Chair Tutorial For American Girl Dolls
If you have the American Girl Chair covers but not the chairs, this is your lucky day! You can DIY chairs that fit the seat covers. If you do not have the seat covers and you just want to make the chairs, you can do that too. If I was making them without the covers, I would probably make the chairs larger.
First gather your supplies. You’ll need:
- Corrugated plastic. I get mine from our local comunity theatre. They are happy to give them to me after a show is over. You can use corrugated cardboard if you don’t have plastic.
- Craft knife
- Hot glue sticks
- Hot glue gun
- fleece fabric
- cotton fabric, I chose a subtle yellow print to coordinate with the chair covers.
- Iron and ironing board
Cut two pieces of fleece approximately 6 x 20 inches each. Set aside.
Next cut a piece of decorative fabric approximately 6 x 24 inches. Fold up 1/2 inch on the bottom and one end. Iron, then glue the hem. (You could also sew the hem if you prefer). Set the fabric pieces aside.
Measure and cut your corrugated plastic.
You need one piece 11 x 4 1/4 inches
Also one piece that is 4 1/4 x 15 inches long. This piece needs to be scored on the front side 5 3/4 inches from one end and on the back side 5 1/4 inches from the opposite end. This piece will fold in a zig-zag, see second photo to be certain you have scored it properly.
Finally one piece for the seat. The seat is a rounded trapezoid shape. 4 1/4 inches wide at the back edge, 5 3/8 inches wide at the front edge and 4 1/2 inches deep. See photo.
Keep the scrap pieces handy since you’ll need them for support pieces.
Time to Build
Glue the two long pieces together at the back of the chair top. You need to glue the end that is 5 3/4 inches to the top of the 11 inch long piece. Dry fit it first, it will form a chair seat.
Lay the chair on its side on top of a scrap of corrugated plastic and mark the scrap to create a brace. Put the scrap into the top and back corner of the chair legs then mark the front edge. Turn the chair to the other side and make a brace for the opposite side. Cut both braces out.

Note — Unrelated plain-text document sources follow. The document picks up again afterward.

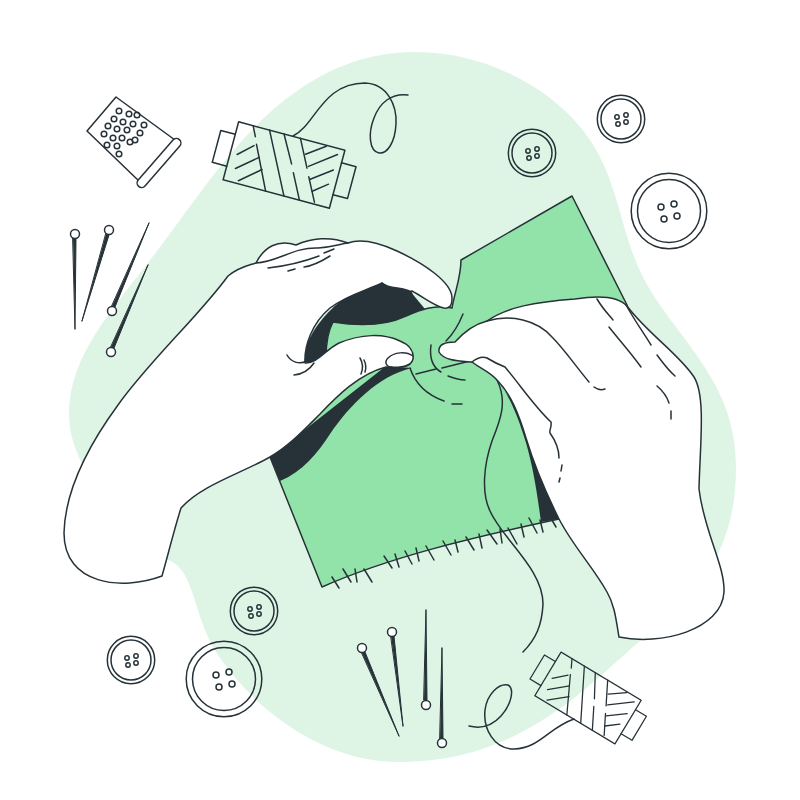
<!DOCTYPE html>
<html lang="en">
<head>
<meta charset="utf-8">
<title>Hand sewing</title>
<style>
:root { --paper: #fff; --ink: #263238; --mint: #def5e6; --cloth: #92e3a9; }
html, body { margin: 0; background: var(--paper); overflow: hidden; }
svg { display: block; width: 800px; height: 800px; }
.line { fill: none; stroke: var(--ink); stroke-width: 1.5; stroke-linecap: round; stroke-linejoin: round; }
.backdrop { fill: var(--mint); }
.cloth { fill: var(--cloth); }
.shadow { fill: var(--ink); }
.skin { fill: var(--paper); }
.needle { fill: var(--ink); stroke-width: 1; }
.pin-head { fill: var(--paper); }
</style>
</head>
<body>
<svg viewBox="0 0 800 800" role="img" aria-label="Two hands sewing a piece of green cloth, surrounded by buttons, pins, thread spools and a thimble">
  <defs>
    <g id="button-small">
      <circle r="23.7"/><circle r="20"/>
      <circle cx="-4" cy="-2" r="2.2"/><circle cx="5" cy="-4" r="2.2"/><circle cx="-3" cy="5" r="2.2"/><circle cx="5" cy="3" r="2.2"/>
    </g>
    <g id="button-large">
      <circle r="37.8"/><circle r="31.5"/>
      <circle cx="-8" cy="-4" r="3"/><circle cx="5" cy="-7" r="3"/><circle cx="-5" cy="8" r="3"/><circle cx="8" cy="5" r="3"/>
    </g>
    <g id="spool">
      <rect x="-55" y="-30" width="110" height="60"/>
      <path d="M-55-17h-15v33h15M55-17h15v33h-15"/>
      <path d="M-40-30l5 10M-32-13L-11 30M-23-30L8 30M-8-30l15 27M11 5l13 25M9-30l14 27M27 5l12 23"/>
      <path d="M-48 2l14-13M-46 16l20-17M-40 27l20-17M18-16l18-13M24-5l25-19M29 7l20-15M34 18l14-11"/>
    </g>
  </defs>

  <path class="backdrop" d="M415 52C490 52 558 92 590 140C622 188 620 240 649 288C682 343 736 385 736 466C736 552 701 589 640 641C588 685 522 762 399 762C317 762 250 703 218 655C192 616 196 570 168 560C124 525 69 470 69 414C69 352 118 304 163 243C203 189 245 126 297 91C331 67 370 52 415 52Z"/>

  <g id="thimble" class="line">
    <path d="M116 97L175 140L140 182L87 131Z"/>
    <rect x="-31" y="-4.5" width="62" height="9" rx="4.5" transform="translate(159 163) rotate(-49)" fill="#fff"/>
    <g>
      <circle cx="119" cy="111" r="2.8"/><circle cx="129" cy="114" r="2.8"/><circle cx="137" cy="115" r="2.8"/><circle cx="144" cy="125" r="2.8"/>
      <circle cx="114" cy="119" r="2.8"/><circle cx="123" cy="122" r="2.8"/><circle cx="133" cy="124" r="2.8"/><circle cx="140" cy="133" r="2.8"/>
      <circle cx="108" cy="126" r="2.8"/><circle cx="117" cy="129" r="2.8"/><circle cx="127" cy="130" r="2.8"/><circle cx="135" cy="140" r="2.8"/>
      <circle cx="104" cy="134" r="2.8"/><circle cx="113" cy="138" r="2.8"/><circle cx="122" cy="138" r="2.8"/><circle cx="130" cy="142" r="2.8"/>
      <circle cx="107" cy="145" r="2.8"/><circle cx="117" cy="146" r="2.8"/><circle cx="119" cy="154" r="2.8"/>
    </g>
  </g>

  <g id="buttons" class="line">
    <use href="#button-small" x="532" y="153"/>
    <use href="#button-small" x="621" y="119"/>
    <use href="#button-small" x="254" y="611"/>
    <use href="#button-small" x="131" y="660"/>
    <use href="#button-large" x="669" y="211"/>
    <use href="#button-large" x="224" y="679"/>
  </g>

  <g id="spools" class="line">
    <use href="#spool" transform="translate(284 165) rotate(15)"/>
    <path d="M293 136C315 126 322 83 365 83C388 84 397 106 396 124C395 143 387 154 379 153C369 151 368 133 374 118C380 102 392 93 408 95"/>
    <use href="#spool" transform="translate(588 698) rotate(31) scale(.85)"/>
    <path d="M574 719C548 728 540 748 514 749C494 749 483 729 485 710C487 694 499 683 508 685C515 689 511 705 501 716C492 726 481 729 469 726"/>
  </g>

  <g id="pins" class="line">
    <path class="needle" d="M73 238h3L75 329Z"/><circle class="pin-head" cx="75" cy="234" r="4.5"/>
    <path class="needle" d="M106 234l3 1L82 321Z"/><circle class="pin-head" cx="109" cy="230" r="4.5"/>
    <path class="needle" d="M112 306l3 1L149 223Z"/><circle class="pin-head" cx="112" cy="311" r="4.5"/>
    <path class="needle" d="M111 347l3 1L148 265Z"/><circle class="pin-head" cx="111" cy="352" r="4.5"/>
    <path class="needle" d="M362 653l3-1L399 736Z"/><circle class="pin-head" cx="362" cy="648" r="4.5"/>
    <path class="needle" d="M391 636h3L403 726Z"/><circle class="pin-head" cx="392" cy="632" r="4.5"/>
    <path class="needle" d="M424 700h3L426 610Z"/><circle class="pin-head" cx="426" cy="705" r="4.5"/>
    <path class="needle" d="M440 739h3L442 648Z"/><circle class="pin-head" cx="442" cy="743" r="4.5"/>
  </g>

  <g id="fabric">
    <path class="shadow" d="M382 280C350 286 305 325 303 362L330 366L410 330L425 309L405 285Z"/>
    <path class="line cloth" d="M572 196L461 260C461 277 455 291 452 308C435 304 420 310 406 316C387 325 364 327 333 322C327 333 326 345 326 358L270 457L322 587C390 557 470 538 559 519L640 400L627 305Z"/>
    <path class="shadow" d="M270 457L386 366L412 368C378 376 350 405 330 434C318 453 302 472 280 481Z"/>
    <path class="shadow" d="M497 380C511 397 521 425 528 450C535 477 538 500 541 522L559 519L560 470Z"/>
    <g class="line">
      <path d="M463 314C459 324 452 335 446 341M431 345C429 360 434 368 441 372M448 376C456 379 461 380 465 380"/>
      <path d="M410 368C416 386 430 396 444 401M452 404L462 404M416 374L436 369M442 368L470 361"/>
    </g>
  </g>

  <g id="stitches" class="line">
    <path d="M332 577l7 11M343 569l8 13M355 569l2 13M364 569l8 13M384 556l8 12M395 554l4 13M405 551l7 13M416 548l3 13M426 546l8 14M443 541l8 14M455 540l3 12M466 537l8 13M479 534l3 14M487 530l10 14M500 529l2 14M508 528l9 16M521 524l3 13M529 518l8 15M540 520l3 12M549 515l7 12M560 517l4 10"/>
  </g>
  <path id="loose-thread" class="line" d="M497 380C508 402 500 421 492 441C484 464 481 492 490 511C503 540 543 569 543 604C542 625 536 639 523 652"/>

  <g id="left-hand" class="line">
    <path class="skin" d="M162 576C122 591 64 585 64 533C65 490 88 446 118 405C151 359 198 317 228 276C239 267 247 266 256 263C264 247 278 239 296 245C311 238 330 236 348 243C365 237 386 246 397 251C423 263 452 282 452 298C452 305 450 309 444 308C434 306 425 298 412 291C402 295 390 290 382 283C365 291 347 295 330 308C312 323 304 346 305 363C317 364 325 350 339 343C361 334 383 333 400 341C410 345 414 352 413 359C411 368 398 368 386 367C359 374 337 396 320 414C303 431 289 446 270 457C240 474 202 485 181 508C174 530 168 555 162 576Z"/>
    <path class="shadow" d="M382 283C390 290 403 286 411 292L418 309L405 316L378 305Z"/>
    <path d="M256 263C278 262 293 247 318 248C333 247 340 244 348 243M268 268C286 266 303 262 319 256M324 253L334 249M288 271L295 269M304 267C312 266 322 261 330 256"/>
    <path d="M287 355C291 362 299 365 307 361M294 375C303 374 310 369 314 363M360 358C363 363 363 369 361 374M364 360C366 364 366 369 365 372"/>
    <path d="M413 356C406 351 394 352 388 358C384 362 386 367 392 367"/>
  </g>

  <g id="right-hand" class="line">
    <path class="skin" d="M619 637C616 620 615 606 607 592C593 567 573 546 559 519C544 489 533 461 526 438C519 415 511 394 497 380C489 371 481 369 472 362C460 361 444 361 439 352C438 344 446 342 455 342C464 332 475 324 487 321C507 307 535 302 575 299C600 295 618 296 627 306C647 333 679 354 694 377C706 396 700 445 699 489C704 532 725 565 724 592C722 630 660 646 619 637Z"/>
    <path d="M487 321C511 314 537 320 552 337C565 350 577 368 589 382M594 387C598 390 602 390 605 389"/>
    <path d="M472 362C477 358 482 356 487 358C495 363 500 365 505 367C521 386 534 406 551 422C552 427 549 430 550 433C555 440 559 449 559 458M562 465L561 471M560 478L559 482"/>
    <path d="M597 299C603 309 608 314 613 320M609 327C620 341 631 353 641 367M626 305C635 321 643 332 651 345M657 355C663 363 668 370 675 376M657 386C663 391 667 397 669 403M671 411L671 419"/>
  </g>
</svg>
</body>
</html>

Glue the braces into each side at the legs of the chair. Hold until the glue sets. Repeat on the opposite side.
I cut a cross piece to add extra support in the bottom because my corrugated plastic was a bit flimsy this time.
Glue the trapezoid with the smaller side against the back of the chair seat. Congratulations, you have a chair! Another way to finish it would be to paint it.
Preparing for the seat cover.
Because I am using the seat covers, I am wrapping my chair in fleece. This will prevent the cover from snagging on the plastic. In addition, it makes the chair comfier. Glue one edge of the fabric under the front edge of the seat. I am only gluing on the edges or creases in order to keep my fleece smooth. Place the glue along the edge I am pointing at.
Next run a line of glue at the back of the seal and smooth the fabric over it.
Then the top of the back
Finally glue the back edge of the fabric to the back of the chair legs. It should look something like this.
Clip the corners, fold the fabric around the edges and glue down.
Lay the chair on its side and begin wrapping the second piece of fleece around the legs. Let the extra fabric hang off the bottom. Glue at each corner.
Clip the botto corners and glue the excess fabric to the inside. This will keep the chair from scratching anything.
You should have this.
Take your decorative/cotton fabric. Beginning in the middle of the back of the chair, align the hem with the bottom of the chair but do not glue the bottom.
Run a bead of glue on the edge of the chair seat, here. Glue the fabric ONLY to the top edge of the seat. Go all the way around and in the center back, overlap your hemmed edge over the unfinished edge.
If you have extra fabric at the top of the seat, you can trim it or put a few dots of glue and tack it down to the top of the seat. Add the slipcovers and you’re finished!
Merry loves her new chairs!